On April 9, 2010, Drinker Biddle & Reath LLP hosted students from Drexel University’s Earle Mack School of Law in mock negotiating sessions with first-year associates from the firm’s Corporate and Securities Practice Group.
The Drexel students are enrolled in the course, “Law & Finance of Transactional Lawyering,” taught by professor Karl S. Okamoto. Professor Okamoto is the director of Drexel’s program in Business & Entrepreneurship Law. He recently hosted Drexel Law’s inaugural Transactional Lawyering Meet, a two-day competition among teams of students representing 11 law schools from across the country, in which each team negotiated a letter of intent for the sale of a business. Drinker Biddle lawyers participated in the event, including serving as panelists at the faculty conference and as judges for the meet.
The event at Drinker Biddle was a real-time simulation of negotiating an asset acquisition. Three teams of first-year associates from Drinker Biddle’s Corporate and Securities Practice Group, each representing the seller in the transaction, faced three teams from Professor Okamoto’s class, each representing the buyer. The Drinker Biddle associates recently completed the firm's first-year training program, which extended for six months and incorporated many of Professor Okamoto’s theories about effectively training transactional lawyers. At the heart of the Corporate and Securities Practice Group’s training program is a commitment to challenge its new lawyers to take an active role in their own development by participating in a variety of simulated training exercises requiring significant amounts of initiative, legal knowledge and judgment, and not merely relying on lectures or classroom exercises.

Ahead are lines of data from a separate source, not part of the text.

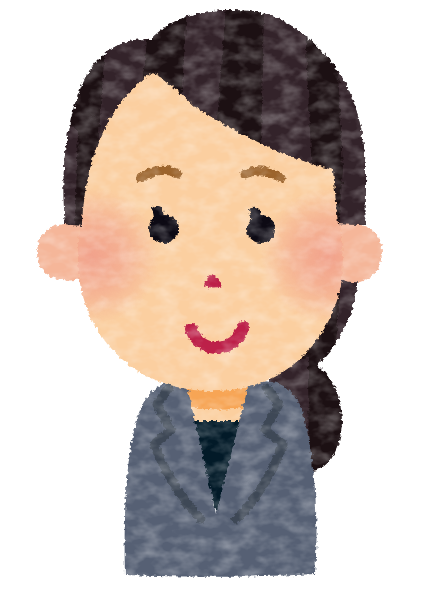
<!DOCTYPE html>
<html lang="en">
<head>
<meta charset="utf-8">
<title>Woman in a grey jacket</title>
<style>
:root {
  --paper: #ffffff;
  --skin: #fbcfa0;
  --ear: #f5b699;
  --blush: #f09a88;
  --neck: #f7a555;
  --hair-dark: #1c1013;
  --hair-light: #33232a;
  --jacket: #566074;
  --lapel: #3e4856;
  --shirt: #021a28;
  --brow: #9c642c;
  --eye: #0d0a14;
  --lips: #bd2049;
}
html, body { margin: 0; background: var(--paper); overflow: hidden; }
svg { display: block; width: 446px; height: 592px; }
.skin { fill: var(--skin); }
.ear { fill: var(--ear); }
.neck { fill: var(--neck); }
.hair-dark { fill: var(--hair-dark); }
.hair-light { fill: var(--hair-light); }
.jacket { fill: var(--jacket); }
.shirt { fill: var(--shirt); }
.eye { fill: var(--eye); }
.nose { fill: var(--lips); }
.lapel, .brow, .mouth { fill: none; stroke-linecap: round; stroke-linejoin: round; }
.lapel { stroke: var(--lapel); stroke-width: 9; }
.brow { stroke: var(--brow); stroke-width: 9; }
.mouth { stroke: var(--lips); stroke-width: 12; }
.blush-core { stop-color: var(--blush); stop-opacity: .85; }
.blush-mid { stop-color: var(--blush); stop-opacity: .55; }
.blush-edge { stop-color: var(--blush); stop-opacity: 0; }
</style>
</head>
<body>
<svg viewBox="0 0 446 592" role="img" aria-label="Smiling woman with dark tied-back hair and a grey jacket">
  <defs>
    <filter id="crayon" filterUnits="userSpaceOnUse" x="0" y="0" width="446" height="592" color-interpolation-filters="sRGB">
      <feTurbulence type="fractalNoise" baseFrequency="0.28" numOctaves="2" seed="4" result="grain"/>
      <feDisplacementMap in="SourceGraphic" in2="grain" scale="5" xChannelSelector="R" yChannelSelector="G" result="rough"/>
      <feTurbulence type="fractalNoise" baseFrequency="0.05 0.08" numOctaves="3" seed="9"/>
      <feColorMatrix values="0 0 0 0 1  0 0 0 0 1  0 0 0 0 1  0.6 0 0 0 -0.23"/>
      <feComposite in2="rough" operator="in" result="texture"/>
      <feMerge><feMergeNode in="rough"/><feMergeNode in="texture"/></feMerge>
    </filter>
    <radialGradient id="blush">
      <stop class="blush-core" offset="0"/>
      <stop class="blush-mid" offset=".5"/>
      <stop class="blush-edge" offset="1"/>
    </radialGradient>
    <path id="face-shape" d="M152 60C112 88 82 140 80 215C77 245 76 270 82 292C96 350 145 391 213 391C282 391 326 346 340 290C346 262 342 235 336 160L250 90Z"/>
    <path id="ponytail-shape" d="M330 276H358C356 310 340 345 317 365C335 378 342 400 342 422C341 448 330 468 313 471L270 400V370Z"/>
    <path id="hair-shape" d="M65 224C61 170 65 122 83 82C96 56 120 36 150 40C170 18 199 10 232 10C275 9 304 30 330 60C357 92 367 140 366 186L365 225L338 224L333 170C290 158 242 138 193 105C180 92 168 82 153 72C118 95 86 142 82 226Z"/>
    <clipPath id="hair-clip"><use href="#hair-shape"/></clipPath>
    <clipPath id="ponytail-clip"><use href="#ponytail-shape"/></clipPath>
    <clipPath id="face-clip"><use href="#face-shape"/></clipPath>
  </defs>

  <g id="ponytail" filter="url(#crayon)">
    <use href="#ponytail-shape" class="hair-dark"/>
    <g clip-path="url(#ponytail-clip)" class="hair-light">
      <path d="M342 270H365V310L336 342Z"/>
      <path d="M265 366L308 358L309 475H265Z"/>
    </g>
  </g>

  <g id="body" filter="url(#crayon)">
    <path class="shirt" d="M186 415H250L218 516Z"/>
    <path class="neck" d="M182 380H254L248 408Q218 413 188 407Z"/>
    <path fill="#fbcf9f" d="M188 406Q218 413 248 407L244 421H192Z"/>
    <path class="jacket" d="M186 382C168 378 150 388 142 406C129 437 123 490 125 575Q220 579 315 574C319 520 315 455 302 410C296 390 278 376 249 383L216 514Z"/>
    <path class="lapel" d="M169 388L157 404L171 430L154 444C164 470 182 501 201 519"/>
    <path class="lapel" d="M267 388L279 404L265 430L283 444C274 470 256 501 236 519"/>
  </g>

  <g id="head" filter="url(#crayon)">
    <path class="ear" d="M82 226C57 219 37 230 37 253C38 276 58 284 82 279Z"/>
    <path class="ear" d="M338 225C363 219 382 231 382 252C381 278 362 288 340 279Z"/>
    <use href="#face-shape" class="skin"/>
    <g clip-path="url(#face-clip)">
      <circle cx="92" cy="256" r="68" fill="url(#blush)"/>
      <circle cx="329" cy="256" r="68" fill="url(#blush)"/>
    </g>
  </g>

  <g id="hair" filter="url(#crayon)">
    <use href="#hair-shape" class="hair-dark"/>
    <g clip-path="url(#hair-clip)" class="hair-light">
      <path d="M58 120L78 130L75 230H58Z"/>
      <path d="M106 30H148L142 90L98 150Z"/>
      <path d="M187 5H226L217 122L181 108Z"/>
      <path d="M264 5H304L312 172L261 155Z"/>
      <path d="M337 50L370 80V230H338L343 170Z"/>
    </g>
  </g>

  <g id="features" filter="url(#crayon)">
    <path class="brow" d="M141 178Q159 165 178 174"/>
    <path class="brow" d="M245 174Q263 166 281 178"/>
    <g class="eye">
      <ellipse cx="164" cy="229" rx="15" ry="14"/>
      <path d="M152 208Q158 203 163 209L164 222H155Z"/>
      <ellipse cx="261" cy="229" rx="14" ry="14"/>
      <path d="M249 209Q255 204 260 210L261 222H252Z"/>
    </g>
    <path class="nose" d="M212 274Q219 278 222 286Q213 289 204 286Q206 278 212 274Z"/>
    <path class="mouth" d="M191 329C196 342 206 348 217 348C229 347 240 340 243 327"/>
  </g>
</svg>
</body>
</html>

Professor Okamoto and Drinker Biddle partners Doug Raymond, Scott Connolly, Matt McDonald, Howard Blum and Neil Haimm, and associates Justin Watkins and Justin Brennan, observed the negotiations and critiqued both sides, providing feedback about the key issues in the asset purchase agreement and discussing negotiating strategy.